A recent bar-journal article by Michael A. Greene, an Oregon practitioner and judge pro tem, offers twelve steps for writing “judge-friendly” briefs. In addition to urging lawyers to write in plain, direct English, Greene suggests including an alternative to the preferred result, because a fallback position may aid the court.
I do disagree with two of Greene’s suggestions. One is to place citations in footnotes. In that running controversy, I come down on the side of citing in the text, which is the accepted practice in most legal writing. As a wag once said, if humans were supposed to write footnotes, our eyes would have been placed vertically instead of horizontally. But I agree with Greene’s other recommendations about citations, including to cite only the most significant cases and to focus on the leading case.
Greene also suggests using the present tense. He doesn’t give examples of how this would play out, but if he means putting past events in the present tense, I strongly disagree. If the injury in a precedent case occurred five years ago, it would be too informal and may even be misleading to write, “Then the plaintiff slips on a banana peel.” (Yes, this post is written in the present tense. My reasons: a blog post is less formal than a brief, and Greene’s article is quite recent.)
The article is worth a read and may spark some useful discussion.
Monday, May 16, 2011

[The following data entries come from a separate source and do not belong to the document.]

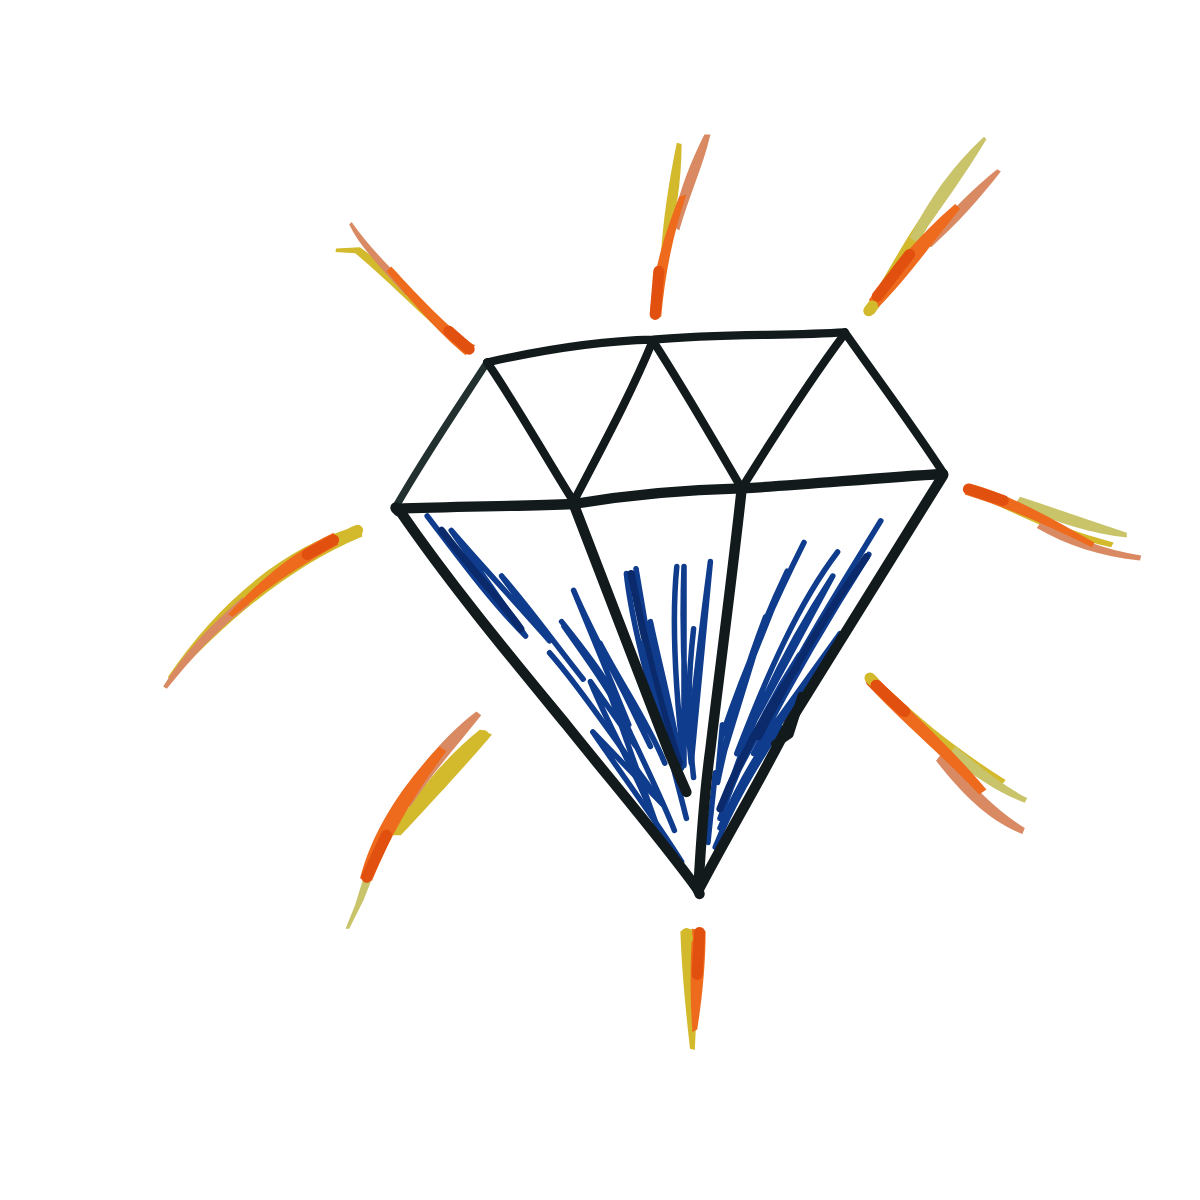
<!DOCTYPE html>
<html lang="en">
<head>
<meta charset="utf-8">
<title>Shining diamond</title>
<style>
  :root {
    --paper: #ffffff;
    --ink: #121a1c;
    --ink-soft: #22302f;
    --blue: #0f3c8c;
    --blue-deep: #0a2a6b;
    --orange: #ee6a1c;
    --orange-deep: #e2500f;
    --rust: #d98a62;
    --yellow: #d3b92c;
    --olive: #c9c46a;
  }
  html, body { margin: 0; padding: 0; background: var(--paper); }
  body { width: 1200px; height: 1200px; overflow: hidden; }
  .drawing { display: block; width: 1200px; height: 1200px; }
  .outline path { fill: none; stroke: var(--ink); stroke-linecap: round; stroke-linejoin: round; stroke-width: 3.4; }
  .outline .heavy { stroke-width: 4.3; }
  .outline .light { stroke-width: 3; stroke: var(--ink-soft); }
  .shading path { fill: none; stroke: var(--blue); stroke-width: 2.3; stroke-linecap: round; stroke-linejoin: round; }
  .shading .dense { stroke: var(--blue-deep); stroke-width: 3; }
  .orange { fill: var(--orange); }
  .yellow { fill: var(--yellow); }
  .olive { fill: var(--olive); }
  .rust { fill: var(--rust); }
  .tip { fill: none; stroke: var(--orange-deep); stroke-width: 4.6; stroke-linecap: round; }
  .tip-yellow { fill: none; stroke: var(--yellow); stroke-width: 4.6; stroke-linecap: round; }
</style>
</head>
<body>
<svg class="drawing" viewBox="0 0 500 500" role="img" aria-label="Hand-drawn diamond with blue shading and orange rays">

  <g class="rays">
    <g class="ray-top-left">
      <path class="yellow" d="M195 144 C181 131 165 114 150 103 L140 103.500 L139.800 105 L148 105.500 C163 118 178 134 190 143 Z"/>
      <path class="rust" d="M172 121 C162 111 153 102 146.500 92.500 L145.500 93.500 C150 103 160 113 169 123 Z"/>
      <path class="orange" d="M198 144 C187 137 175 124 163 111 L161 113 C171 125 183 139 194 148 Z"/>
      <path class="tip" d="M187 138 L195.500 145.500"/>
    </g>

    <g class="ray-top">
      <path class="yellow" d="M275 118 C275 100 278 79 282 59.500 L284 60 C284 77 281 91 278 109 Z"/>
      <path class="rust" d="M280 94 C283 79 288 67 293.500 56 L296 56 C293 69 287 82 283 96 Z"/>
      <path class="orange" d="M270.800 131 C272 114 276 100 283 82 L286 81 C280 99 277 115 275.500 132 Z"/>
      <path class="tip" d="M274.500 113 L273 131"/>
    </g>

    <g class="ray-top-right">
      <path class="yellow" d="M360 129 C370 114 377 99 389 83 L392 84 C383 101 374 118 364 131 Z"/>
      <path class="olive" d="M379 99 C387 83 397 69 410 57 L411 58 C402 73 391 88 382 101 Z"/>
      <path class="rust" d="M385 101 C395 89 405 79 415.500 70.500 L417 71.500 C408 83 399 93 388 103 Z"/>
      <path class="orange" d="M362 125 C372 111 384 97 398 85 L400 87 C387 103 378 116 366 128 Z"/>
      <path class="tip" d="M365.500 123.500 L379 106"/>
      <path class="tip-yellow" d="M362 129.500 L363.500 127.500"/>
    </g>

    <g class="ray-right">
      <path class="olive" d="M425 207 C440 212 455 217 469.500 222 L469.500 224 C453 222 438 217 423 210 Z"/>
      <path class="yellow" d="M414 206 C429 214 444 221 464 226 L463 228 C444 224 427 216 412 209 Z"/>
      <path class="rust" d="M434 217 C447 224 460 229 475.500 231.500 L475 233.500 C459 232 444 227 432 220 Z"/>
      <path class="orange" d="M404 201.500 C421 206 438 216 456 226 L455 228 C437 219 421 212 402 206 Z"/>
      <path class="tip" d="M403.500 203.800 L418 208.500"/>
    </g>

    <g class="ray-bottom-right">
      <path class="yellow" d="M370 287 C386 302 400 313 419 325 L417 327.500 C400 318 383 305 368 290 Z"/>
      <path class="olive" d="M398 311 C408 319 417 327 428 332.500 L427 334.500 C415 330 404 322 395 315 Z"/>
      <path class="rust" d="M393 313 C404 326 414 337 427 345 L426 347.500 C412 342 401 331 390 317 Z"/>
      <path class="orange" d="M364 281 C379 296 394 309 411 329 L408 331 C394 316 377 302 361 285 Z"/>
      <path class="tip" d="M363 283.500 L376 296"/>
      <path class="tip-yellow" d="M362.500 282.500 L364 284"/>
      <path class="tip" d="M365 285.500 L377 296.500"/>
    </g>

    <g class="ray-bottom">
      <path class="yellow" d="M283.500 388 C284 403 285.500 419 287.500 437 L289.500 437.500 C290.500 420 290 404 289 387 Z"/>
      <path class="orange" d="M288.500 387 C287.500 402 287.500 415 288.500 430 L290.500 429 C292.500 416 294 402 294 388 Z"/>
      <path class="tip" d="M291.500 388.500 L290.500 406"/>
      <path class="tip-yellow" d="M286 389 L286.500 391"/>
    </g>

    <g class="ray-bottom-left">
      <path class="yellow" d="M205 306 C194 319 182 332 167 348 L163 348 C172 332 185 316 200 304 Z"/>
      <path class="tip-yellow" d="M201.500 306.500 L189 319"/>
      <path class="olive" d="M152 364 L148 377 L144 387 L145.500 387 L151.500 375 L155 366 Z"/>
      <path class="rust" d="M166 333 C175 319 186 306 198.500 296.500 L200.500 298 C191 310 181 321 171 336 Z"/>
      <path class="orange" d="M150 366 C155 347 166 329 183 311 L186 313 C174 329 163 347 155 367 Z"/>
      <path class="tip" d="M152.800 365.500 L161 348"/>
    </g>

    <g class="ray-left">
      <path class="yellow" d="M150 219 C119 227 91 251 70 282 L71 284 C95 258 121 236 151 223.500 Z"/>
      <path class="rust" d="M101 249 C87 261 76 273 68 286 L69.500 287 C80 274 91 262 104 252 Z"/>
      <path class="orange" d="M139 222 C122 230 108 242 95 256 L97 257 C111 245 126 235 141 227 Z"/>
      <path class="tip" d="M128 231 L139 225"/>
      <path class="tip-yellow" d="M146.500 222 L149 221"/>
    </g>
  </g>

  <g class="shading">
    <path d="M178 215 C191 232 204 250 219 265 L188 221 C200 235 214 250 229 267 L209 240 C222 255 231 268 243 283"/>
    <path class="dense" d="M184 221 C197 238 207 248 217 262"/>
    <path d="M234 259 C246 274 256 287 262 302 L239 246 C248 267 261 289 271 311 L250 268 C260 287 270 301 277 318"/>
    <path d="M235 261 C247 278 257 291 265 311 L246 284 C255 306 267 325 274 345 L252 283 C262 305 273 326 281 346"/>
    <path d="M229 272 C244 289 257 310 276 335 L247 305 C260 324 272 340 284 359"/>
    <path d="M261 239 C263 258 269 281 277 308 L265 237 C269 262 274 291 281 318 L271 259 C275 278 280 296 284 320"/>
    <path d="M282 236 C280 256 281 284 285 319 L285 236 C284 263 285 290 288 318 L296 234 C293 257 290 280 288 302"/>
    <path class="dense" d="M263 239 C268 265 275 294 283 318"/>
    <path d="M267 268 C273 293 279 313 286 341 M289 262 C287 280 286 297 289 324"/>
    <path d="M335 226 C323 250 312 274 301 306 L328 238 C318 259 309 281 300 319 L319 257 C311 278 305 297 299 326"/>
    <path d="M349 230 C333 251 320 280 307 314 L347 240 C330 266 314 297 304 328 L333 273 C320 293 309 315 300 341"/>
    <path d="M367 217 C353 240 337 265 322 294 L362 231 C346 256 331 281 314 314 L350 264 C335 285 319 308 306 335"/>
    <path class="dense" d="M361 232 C344 256 330 279 316 307 M332 278 C320 295 309 314 300 337"/>
    <path d="M336 287 C323 303 311 319 300 345 M325 303 C315 319 306 333 298 353"/>
    <path d="M298 322 C297 333 296 340 295 351 M301 302 L299 324"/>
  </g>

  <g class="outline">
    <path class="crown-top" d="M203 151 C225 146 250 142 272 141.500 C300 139 328 140 352 138.500"/>
    <path class="light" d="M203 151 C190 171 177 190 165 211"/>
    <path class="crown-right" d="M352 138.500 C365 157 380 177 393 197"/>
    <path class="heavy" d="M165 212 C190 211 215 211 239 210 C263 206 286 204 309 203.500 C337 202 365 199 393 197.500"/>
    <path d="M203 151 C216 170 227 190 239 209"/>
    <path d="M272 142 C263 164 251 186 239 209"/>
    <path d="M272 142 C285 162 297 183 309 203.500"/>
    <path d="M352 139 C337 159 323 181 309 203.500"/>
    <path class="heavy" d="M166 212 C188 244 213 274 236 302 C256 327 275 349 291 371"/>
    <path class="heavy" d="M393 198 C372 232 351 266 329 301 C317 325 303 348 291 371"/>
    <path class="heavy" d="M239 210 C252 244 266 280 279 314 L286 330"/>
    <path class="heavy" d="M309 204 C305 241 300 278 296 312 C293 334 292 352 291 370"/>
    <path d="M334 290 L329 306 L323 310"/>
    <path class="heavy" d="M290.500 370 L291.500 372.500"/>
    <path class="heavy" d="M164.800 211.500 L166 213"/>
  </g>
</svg>
</body>
</html>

Chicago-Kent College of Law celebrates the 50th teaching anniversary of Professor Ralph Brill on Thursday, July 21, 2011 at the Chicago Cultural Center, which is one of the most beautiful buildings in Chicago. The event starts with a reception at 5:30 p.m. and a program at 7:00 p.m. There is probably some rsvp contact information, but unfortunately I don't have any of that . . . so just plan on crashing the party and blame me later.
As you finish grading your law students' end-of-the-semester papers, remember to nominate the best ones for the Milani Award.
Mercer University and the ABA host this annual writing competition in honor of Mercer’s former legal writing professor, Adam Milani. It is one of the few student competitions for briefs – not academic papers. The prizes can be as high as $1,000. And the students don't have to write anything extra.
Here are this year’s topics:
-the Civil Rights Act of 1964
-Title IX of the Education Amendments of 1972
-the Age Discrimination in Employment Act
-the Family and Medical Leave Act or
-a state statute or municipal ordinance prohibiting discrimination on the basis of sexual orientation.
The deadline for submission is June 1, 2011. Further information is posted on the Mercer website at http://www.law.mercer.edu/academics/legalwriting/milani
hat tip: Sue Painter-Thorne